7. Pattinson RC, Etsane E, Snyman JS, et al. Report to UNICEF on the scaling-up of the Basic Antenatal Care quality improvement programme in two sub-districts per province in South Africa (Draft). Pretoria: MRC Maternal and Infant Health Care Strategies Research Unit and the University of Pretoria, 2007. [ Links ]
8. Abrahams N, Jewkes R, Mvo Z. Health care-seeking practices of pregnant women and the role of the midwife in Cape Town, South Africa. J Midwifery Womens Health 2001;46:240-247. [ Links ]
9. Myer L, Harrison A. Why do women seek antenatal care late? Perspectives from rural South Africa.

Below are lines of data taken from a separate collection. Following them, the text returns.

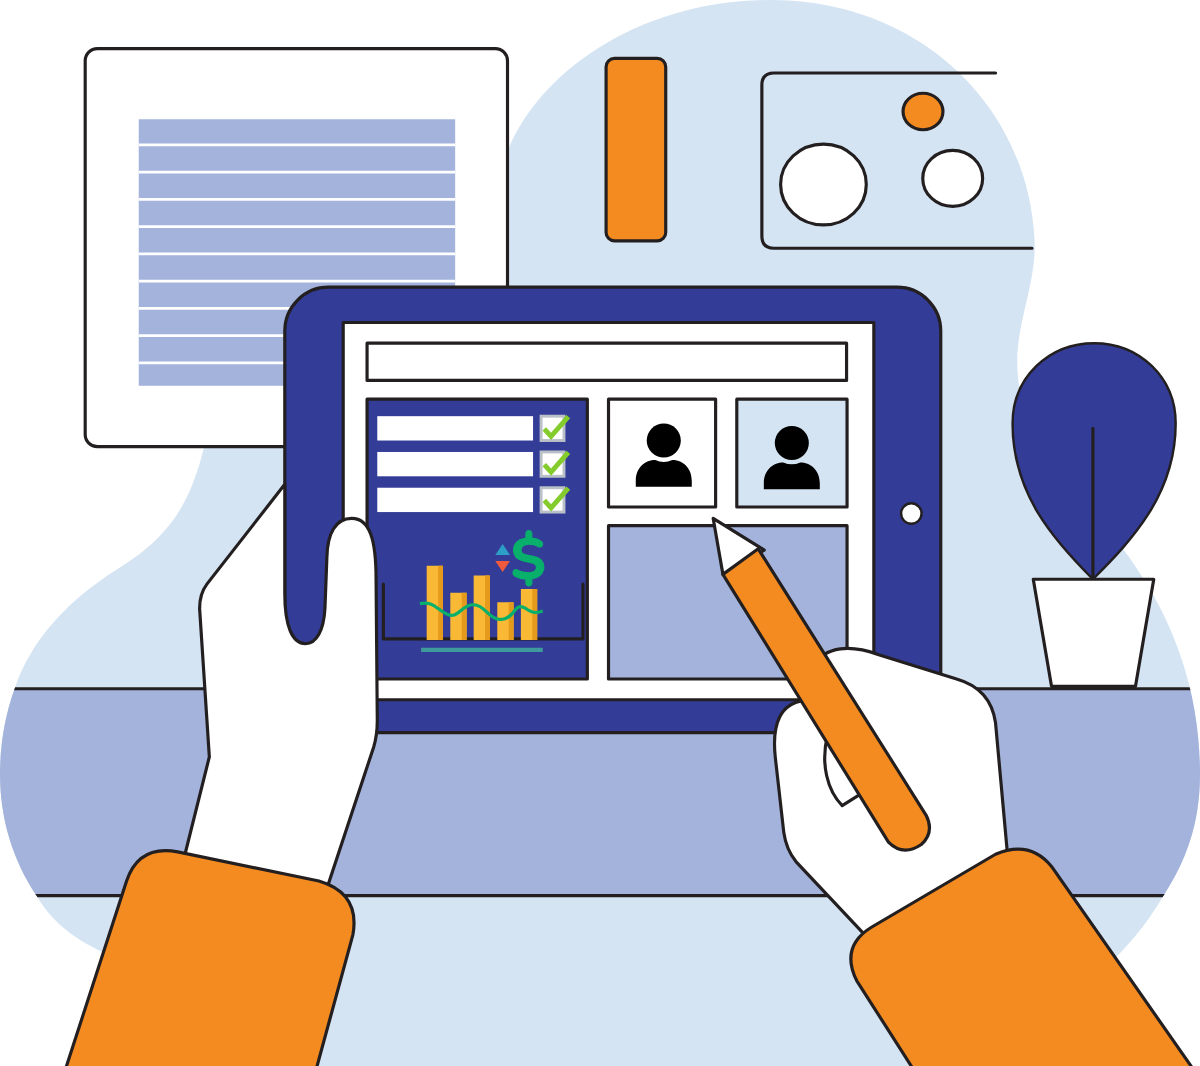
<!DOCTYPE html>
<html lang="en">
<head>
<meta charset="utf-8">
<title>Working on a tablet dashboard</title>
<link rel="stylesheet" href="https://fonts.googleapis.com/css2?family=Nunito:wght@700&display=swap">
<style>
:root{
  --ink:#231f20;
  --white:#fff;
  --sky:#d5e4f3;
  --lilac:#a3b3dc;
  --navy:#333c97;
  --orange:#f48b20;
  --gold:#f9b934;
  --gold-dark:#e59a1c;
  --green:#08b06b;
  --lime:#84cc2c;
  --grey:#b9c0c8;
  --teal:#3f9a9d;
}
html,body{margin:0;padding:0;background:var(--white);overflow:hidden}
.canvas{display:block;width:1200px;height:1066px}
.line{stroke:var(--ink);stroke-width:1.3;stroke-linejoin:round;stroke-linecap:round}
.none{fill:none}
.white{fill:var(--white)}
.sky{fill:var(--sky)}
.lilac{fill:var(--lilac)}
.navy{fill:var(--navy)}
.orange{fill:var(--orange)}
.thin{stroke-width:1}
.rules{stroke:var(--white);stroke-width:1.1}
.dollar{font:700 24px Nunito,sans-serif;fill:var(--green);stroke:var(--green);stroke-width:.5;text-anchor:middle}
</style>
</head>
<body>
<svg class="canvas" viewBox="0 0 493 438" preserveAspectRatio="none" role="img" aria-label="Two hands holding a tablet with a dashboard and writing with a pencil">
  <defs>
    <path id="blob-shape" d="M209 61C222 30 262 0 317 0C376 0 422 42 425 98C426 117 417 133 418 152C420 190 446 202 466 232C484 258 493 287 493 318C493 339 487 354 478 368C471 380 462 391 449 402L465 438H40L51 395C33 388 22 380 15 368C5 353 0 336 0 318C0 306 2 294 6 283C13 262 29 246 48 234C69 221 78 208 84 183L120 100Z"/>
    <clipPath id="blob-clip"><use href="#blob-shape"/></clipPath>
    <g id="avatar">
      <circle cx="0" cy="-7" r="7"/>
      <path d="M-11.5 12V9.500C-11.500 4-7.500 1-3.500 1Q0 2.600 3.500 1C7.500 1 11.500 4 11.500 9.500V12Z"/>
    </g>
    <g id="task-row">
      <rect class="white" x="155" y="0" width="64" height="10"/>
      <rect x="222.300" y="0" width="9.400" height="10" fill="#fff" stroke="var(--grey)" stroke-width="1.200"/>
      <path d="M223.600 5.200L226.400 8.300L233.500 .2" fill="none" stroke="var(--lime)" stroke-width="2"/>
    </g>
  </defs>

  <!-- Background and desk -->
  <g id="background">
    <use href="#blob-shape" class="sky"/>
    <g clip-path="url(#blob-clip)">
      <rect class="lilac" y="283" width="493" height="85"/>
      <path class="line none" d="M0 283H493M0 368H493"/>
    </g>
  </g>

  <!-- Wall items -->
  <g id="wall-note">
    <rect class="white line" x="35" y="20" width="173.500" height="163.500" rx="5"/>
    <rect class="lilac" x="57" y="49" width="130" height="109.500"/>
    <path class="rules" d="M57 59.500H187M57 70.700H187M57 81.900H187M57 93.100H187M57 104.300H187M57 115.500H187M57 126.700H187M57 137.900H187M57 149.100H187"/>
  </g>
  <rect id="wall-bar" class="orange line" x="249" y="24" width="24.500" height="75" rx="3.500"/>
  <g id="wall-frame">
    <path class="line none" d="M424 102H318Q313 102 313 97V35Q313 30 318 30H409"/>
    <ellipse class="white line" cx="338.300" cy="75.800" rx="17.600" ry="16.600"/>
    <ellipse class="white line" cx="391.400" cy="73.300" rx="12.300" ry="11.500"/>
    <ellipse class="orange line" cx="379.200" cy="45.800" rx="8.200" ry="7.500"/>
  </g>

  <!-- Plant -->
  <g id="plant">
    <path class="navy line thin" d="M449 238C433 222 416 203 416 174C416 155 431 141 449.500 141C468 141 483 155 483 174C483 203 465 222 449 238Z"/>
    <path class="line none" d="M449 176V238"/>
    <path class="white line" d="M424.500 238H474L466.500 282H432Z"/>
  </g>

  <!-- Tablet -->
  <g id="tablet">
    <rect class="navy line" x="117" y="118" width="269.500" height="183" rx="18"/>
    <rect class="white line" x="141" y="132.500" width="218" height="155"/>
    <circle class="white line thin" cx="374.400" cy="211" r="4.200"/>
    <rect class="white line" x="150.800" y="141" width="197" height="15.300"/>

    <g id="task-panel">
      <rect class="navy line" x="150.800" y="164" width="90.500" height="115"/>
      <use href="#task-row" y="171"/>
      <use href="#task-row" y="185.700"/>
      <use href="#task-row" y="200.400"/>
    </g>

    <g id="finance-chart">
      <path class="line none" d="M157.500 240V262.500H239.500V240"/>
      <g fill="var(--gold)">
        <path d="M175.300 232.500h6.700v30.500h-6.700zM185 243.500h6.700v19.500h-6.700zM194.600 236.500h6.700v26.500h-6.700zM204.300 247.500h6.700v15.500h-6.700zM214 242h6.700v21h-6.700z"/>
      </g>
      <g fill="var(--gold-dark)">
        <path d="M180 232.500h2v30.500h-2zM189.700 243.500h2v19.500h-2zM199.300 236.500h2v26.500h-2zM209 247.500h2v15.500h-2zM218.700 242h2v21h-2z"/>
      </g>
      <path d="M172.500 248C178 247 179 250 183 252C188 255 189 249 194 248.500C199 248 201 255 206 254.500C212 254 211 247 216 250C219 252 220 252 223 251" fill="none" stroke="var(--green)" stroke-width="1.300"/>
      <path d="M173 267H223" stroke="var(--teal)" stroke-width="1.700"/>
      <path d="M203.500 228L206.500 223.500L209.500 228Z" fill="#2d9fc7"/>
      <path d="M203.500 230.500H209.500L206.500 235Z" fill="#ef5a3c"/>
      <text class="dollar" x="217" y="238">$</text>
    </g>

    <g id="contact-cards">
      <rect class="white line" x="250" y="164" width="44" height="44.300"/>
      <use href="#avatar" x="272.700" y="188"/>
      <rect class="sky line" x="302.700" y="164" width="45.300" height="44.300"/>
      <use href="#avatar" x="325.300" y="189"/>
      <rect class="lilac line" x="250" y="216" width="98" height="63"/>
    </g>
  </g>

  <!-- Left arm -->
  <g id="left-arm">
    <path class="white line" d="M117 199L85 240Q82 244 82 250L86 311L75 355L133 369L153.500 307Q155 302 155 296L154.500 238C154.500 222 152 213 144.500 213C138 213 134.500 219 134.300 229L133.500 250C133 259 130 264.500 125.500 264.500C120 264.500 117 257 117 244Z"/>
    <path class="orange line" d="M27 439L52 362Q57 347 73 350L131 362Q148 367 145 384L130 439Z"/>
  </g>

  <!-- Right arm and pencil -->
  <g id="right-arm">
    <path class="white line" d="M334 274C339 265 350 265 361 269L393 279Q407 283 409 297L414 352L358 387L327 354Q323 349 322 342L318.500 311C317 297 321 289 330 288Z"/>
    <path class="white line" d="M340 302C337 314 340 325 346 331L354 326"/>
    <path class="orange line" d="M375 439L352 403Q345 389 358 381L409 351Q423 345 432 356L490 439Z"/>
    <g id="pencil">
      <path class="white line" d="M293 213L314 226L297 236Z"/>
      <path class="orange line" d="M297 236L311.500 225.500L380.500 335Q384 342 378.500 347Q371 352 365 346Z"/>
    </g>
  </g>
</svg>
</body>
</html>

J Midwifery Womens Health 2003;48:268-272. [ Links ]
10. Watcham SJ, Schön S, Christianson AL. Neglect in the care of pregnant South African women of advanced maternal age. S Afr Med J 2007;97:1064-1069. [ Links ]
11. Julian-Reynier C, Macquart-Moulin G, Moatti JP, Aurran Y, Chabal F, Aymé S. Reasons for women's non-uptake of amniocentesis. Prenat Diagn 1994;14(9):859-864. [ Links ]
12. Bee J. The influence of HIV status on women of advanced maternal age presenting for genetic counseling [Research report]. Johannesburg: Division of Human Genetics, University of the Witwatersrand, 2005. [ Links ]
13. Dorrington R, Bourne D. Re-estimated provincial HIV antenatal survey prevalence for 2007 and a reinterpretation of the national trend. S Afr Med J 2008;98(12):940-941. [ Links ]
14. Geerts L. Prenatal diagnosis of chromosomal abnormalities in a resource-poor setting. Int J Gynecol Obstet 2008;103:16-21. [ Links ]
15. Neilson JP. Ultrasound for fetal assessment in early pregnancy. Cochrane Database Syst Rev (2):CD000182, 2000. [ Links ]
16. Geerts L, Theron AM, Grove D, Theron GB, Odendaal HJ. A community-based obstetric ultrasound service. Int J Gynecol Obstet 2004;84:23-31. [ Links ]
17. van Dyk B, Motto JA, Buchmann EJ. Routine second-trimester ultrasound for low risk pregnancies in a South African community. Int J Gynecol Obstet 2007;98:257-258. [ Links ]
Accepted 17 August 2010.
Corresponding author: M Urban (firstname.lastname@example.org)